Fish kill hits 2 Dagupan ponds
DAGUPAN CITY, Philippines–Thousands of bangus (milkfish) went belly up here on Thursday after a fish kill hit two areas in this coastal city.
But city agriculturist Emma Molina described the fish kill as “slight” because pond owners immediately harvested their stocks when they observed their bangus gasping for air and swimming near the ponds’ surface.
Molina said at least 15,000 bangus floated in a two-hectare pond owned by Manny Soy in Barangay Tambac while 35,000 bangus surfaced in a three-hectare pond owned by Lucas Ballesteros in Barangay Lomboy.

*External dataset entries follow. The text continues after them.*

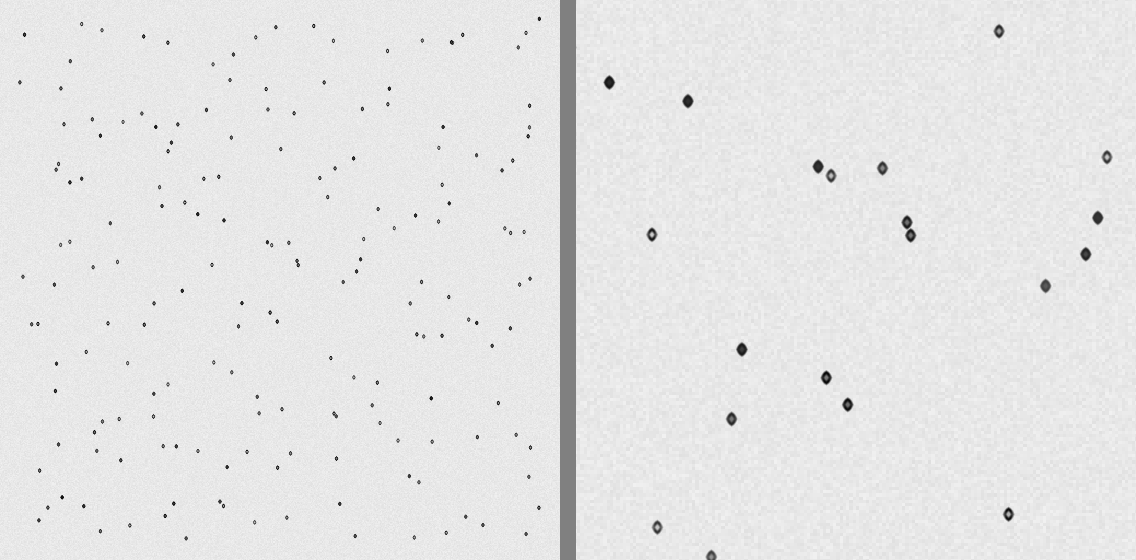
Left: the whole. Right: its middle third, enlarged.
Write a three.js fragment shader that draws this texture.

```glsl
// Pale grainy paper scattered with tiny dark hollow specks.
varying vec2 vUv;

float hash(vec2 p) {
  vec3 q = fract(p.xyx * vec3(0.1031, 0.1030, 0.0973));
  q += dot(q, q.yzx + 33.33);
  return fract((q.x + q.y) * q.z);
}

// Fine cellular grain, roughly bell-shaped around zero
float paperGrain(vec2 uv) {
  vec2 cell = floor(uv * 512.0);
  return hash(cell + 3.0) + hash(cell + 641.0) - 1.0;
}

// Ink of one speck: a tall rounded diamond, dark at its tips, with a paler core
float speck(vec2 offset, vec2 seed) {
  vec2 q = abs(offset) / vec2(0.0035, 0.0044);
  float r = mix(length(q), q.x + q.y, 0.35);
  float body = 1.0 - smoothstep(0.7, 1.15, r);
  float core = 1.0 - smoothstep(0.15, 0.65, r);
  float hollow = hash(seed + 17.0);
  float strength = mix(0.72, 1.0, hash(seed + 29.0));
  float sides = 1.0 - 0.35 * hollow * smoothstep(0.3, 0.8, q.x);
  return body * strength * sides * (1.0 - 0.85 * hollow * core);
}

// Up to three specks in each cell of a 9 by 9 grid, clear of the border
float specks(vec2 uv) {
  float cellSize = 0.105;
  vec2 p = (uv - 0.028) / cellSize;
  vec2 cell = floor(p);
  if (any(lessThan(cell, vec2(0.0))) || any(greaterThan(cell, vec2(8.0)))) return 0.0;
  float ink = 0.0;
  for (int i = 0; i < 3; i++) {
    vec2 seed = cell * 7.0 + float(i) * 83.0 + 5.0;
    vec2 center = mix(vec2(0.05), vec2(0.95), vec2(hash(seed), hash(seed + 151.0)));
    float present = step(hash(seed + 307.0), 0.75);
    ink = max(ink, present * speck((p - cell - center) * cellSize, seed));
  }
  return ink;
}

void main() {
  vec3 paper = vec3(0.91 + 0.035 * paperGrain(vUv));
  vec3 inkColor = vec3(0.03);
  gl_FragColor = vec4(mix(paper, inkColor, specks(vUv)), 1.0);
}
```
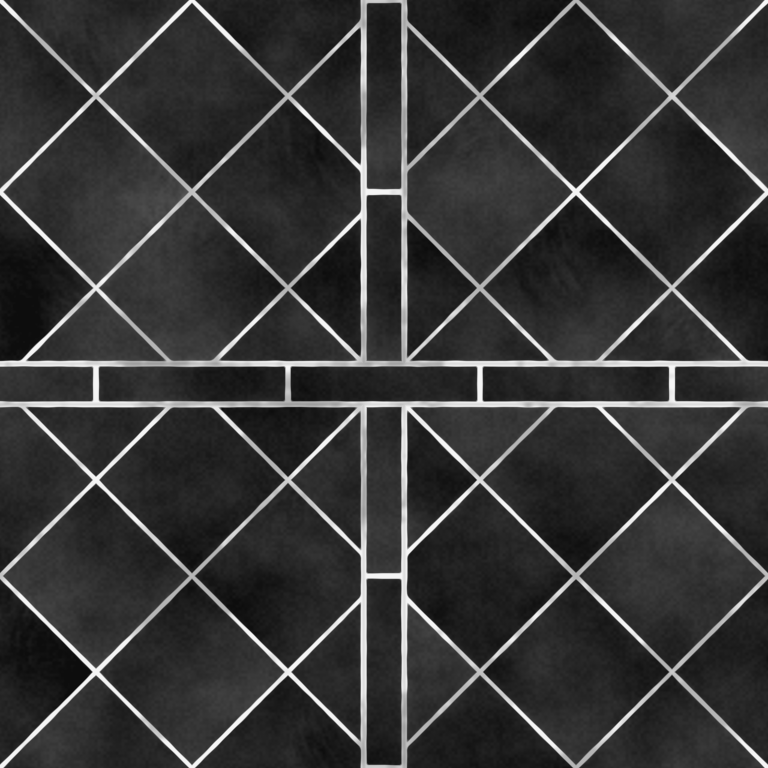
Write a three.js fragment shader that draws this texture.

```glsl
// Dark stone floor: diagonal square tiles with pale grout, crossed by two bands of narrow bricks.
varying vec2 vUv;

const float REPEATS = 4.0;          // diagonals and bricks per canvas side
const float BAND_HALF = 0.0264;     // band centre to the middle of its rail
const float RAIL_HALF = 0.0038;     // half width of band grout
const float DIAGONAL_HALF = 0.0028; // half width of diagonal grout
const float EDGE_SOFT = 0.0012;
const float CORNER_ROUND = 0.003;
const float WOBBLE = 0.0009;
const float STONE_MEAN = 0.152;
const float CLOUD_CONTRAST = 0.32;
const float TILE_CONTRAST = 0.045;
const float GRAIN_CONTRAST = 0.035;
const float STREAK_CONTRAST = 0.05;
const float HAZE = 0.05;
const float GROUT_DULL = 0.71;
const float GROUT_BRIGHT = 0.96;

float hash(vec2 p) {
  return fract(sin(dot(p, vec2(127.1, 311.7))) * 43758.5453);
}

// Value noise that wraps once per unit of p
float wrapNoise(vec2 p, float period) {
  p *= period;
  vec2 cell = floor(p);
  vec2 f = fract(p);
  f = f * f * (3.0 - 2.0 * f);
  vec2 lo = mod(cell, period);
  vec2 hi = mod(cell + 1.0, period);
  return mix(mix(hash(lo), hash(vec2(hi.x, lo.y)), f.x),
             mix(hash(vec2(lo.x, hi.y)), hash(hi), f.x), f.y);
}

float clouds(vec2 p) {
  float sum = 0.0;
  float total = 0.0;
  float weight = 1.0;
  float period = 6.0;
  for (int i = 0; i < 6; i++) {
    sum += weight * wrapNoise(p + 0.17 * float(i), period);
    total += weight;
    weight *= 0.58;
    period *= 2.0;
  }
  return sum / total;
}

float toInteger(float x) {
  return abs(fract(x + 0.5) - 0.5);
}

float roundMin(float a, float b) {
  float h = max(CORNER_ROUND - abs(a - b), 0.0) / CORNER_ROUND;
  return min(a, b) - 0.25 * h * h * CORNER_ROUND;
}

// Stone tone; local is the position inside the piece, id is its own seed
float stone(vec2 p, vec2 local, vec2 id) {
  vec2 shift = vec2(hash(id + 3.1), hash(id + 7.7));
  float cloud = clouds(p + shift);
  float tone = STONE_MEAN + CLOUD_CONTRAST * (cloud - 0.5);
  tone += TILE_CONTRAST * (hash(id + 1.3) - 0.5);
  tone += GRAIN_CONTRAST * (wrapNoise(p, 256.0) - 0.5);

  // Faint curved trowel streaks in a few patches
  float radius = length(local - 2.0 * shift - 0.4);
  float streak = wrapNoise(vec2(radius * 0.6, 0.3 * local.x + shift.y), 48.0);
  float patchMask = smoothstep(0.6, 0.9, wrapNoise(p + shift.yx, 7.0));
  return tone + STREAK_CONTRAST * patchMask * (streak - 0.45);
}

void main() {
  vec2 p = vUv;
  vec2 fromCentre = abs(p - 0.5);
  bool inRow = fromCentre.y < BAND_HALF;
  bool inColumn = !inRow && fromCentre.x < BAND_HALF;

  // Diagonal tiles; those cut by a band get a separate seed on each side
  vec2 diagonal = REPEATS * vec2(p.x + p.y, p.x - p.y);
  vec2 cell = floor(diagonal);
  vec2 centre = fract(vec2(cell.x + cell.y + 1.0, cell.x - cell.y) / (2.0 * REPEATS));
  vec2 id = centre + step(0.5, p) * step(abs(centre - 0.5), vec2(0.01));
  vec2 local = fract(diagonal);
  float joint = min(toInteger(diagonal.x), toInteger(diagonal.y)) / (REPEATS * sqrt(2.0));
  joint -= DIAGONAL_HALF;

  // Bricks: the row runs over the column
  if (inRow) {
    float along = REPEATS * p.x + 0.5;
    id = vec2(mod(floor(along), REPEATS), 11.0);
    local = vec2(fract(along), fromCentre.y);
    joint = toInteger(along) / REPEATS - RAIL_HALF;
  } else if (inColumn) {
    float along = REPEATS * p.y;
    id = vec2(17.0, mod(floor(along), REPEATS));
    local = vec2(fromCentre.x, fract(along));
    joint = toInteger(along) / REPEATS - RAIL_HALF;
  }

  // Band rails
  float rail = abs(fromCentre.y - BAND_HALF);
  if (!inRow) rail = min(rail, abs(fromCentre.x - BAND_HALF));
  rail -= RAIL_HALF;

  float dist = roundMin(joint, rail) + WOBBLE * (wrapNoise(p, 64.0) - 0.5);
  float groutMask = 1.0 - smoothstep(-EDGE_SOFT, EDGE_SOFT, dist);

  // Worn grout: dull and bright stretches, with a slightly dull middle on the rails
  float wear = 0.75 * wrapNoise(p + 0.37, 14.0) + 0.25 * wrapNoise(p, 96.0);
  float grout = mix(GROUT_DULL, GROUT_BRIGHT, smoothstep(0.25, 0.65, wear));
  grout -= 0.09 * smoothstep(0.0, RAIL_HALF, -rail);

  float tone = stone(p, local, id);
  tone += HAZE * exp(-max(dist, 0.0) / 0.004) * wrapNoise(p + 0.61, 20.0);
  tone = mix(max(tone, 0.05), grout, groutMask);
  gl_FragColor = vec4(vec3(tone), 1.0);
}
```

“In Barangay Tambac, the dissolved oxygen (DO) in the pond was only 0.55 parts per thousand (ppt), while in Lomboy, the DO was 1.55 ppt,” Molina said.
A pond should have at least a DO of 3 ppt for the stock to survive, she said.
This was the first fish kill here after Mayor Benjamin Lim cleared the city’s rivers of fish pens and other fishing structures in 2010.
In May 2002, bangus growers here experienced the worst fish kill when at least P10-million worth of milkfish went belly up in six villages.
Molina said the pond owner in Lomboy overstocked, reducing the DO in his pond. But in Tambac, she said, the DO dropped because of the neap tide and the abnormal weather condition here on Wednesday.
“On Wednesday, it was gloomy in the morning and then the temperature increased toward noon and it was hot in the afternoon. And then this morning (Thursday), it was as if it was going to rain but the sun came out,” Molina said.
She said with the neap tide that began on Wednesday and which will end on Saturday, DO in ponds will continue to be low, increasing the possibility of fish kill if bangus growers will not be watchful.
Molina said a neap tide is characterized by minimal tidal changes that there is almost no water movement, causing low DO level in the water. It occurs when the moon is on its first quarter and last quarter phases.
Molina said she sent an advisory to pond owners as early as Tuesday, warning them about the neap tide. She advised them to reduce the stocks in their ponds so fewer fish will share the reduced DO.
“Some listened to us. But others did not,” Molina said.
She said her office has yet to complete the assessment of losses from the fish kill.
During an inspection at the Magsaysay fish market here on Wednesday, Molina said she saw undersized bangus being sold at 10 to 12 pieces a kilogram, leading her to suspect that pond owners were forced to harvest them. The owners may have just opted to save rather than lose them,” she said.
Despite the fish kill, she said bangus price here was “good,” selling for P102 to P115 a kilogram.
Subscribe to INQUIRER PLUS to get access to The Philippine Daily Inquirer & other 70+ titles, share up to 5 gadgets, listen to the news, download as early as 4am & share articles on social media. Call 896 6000.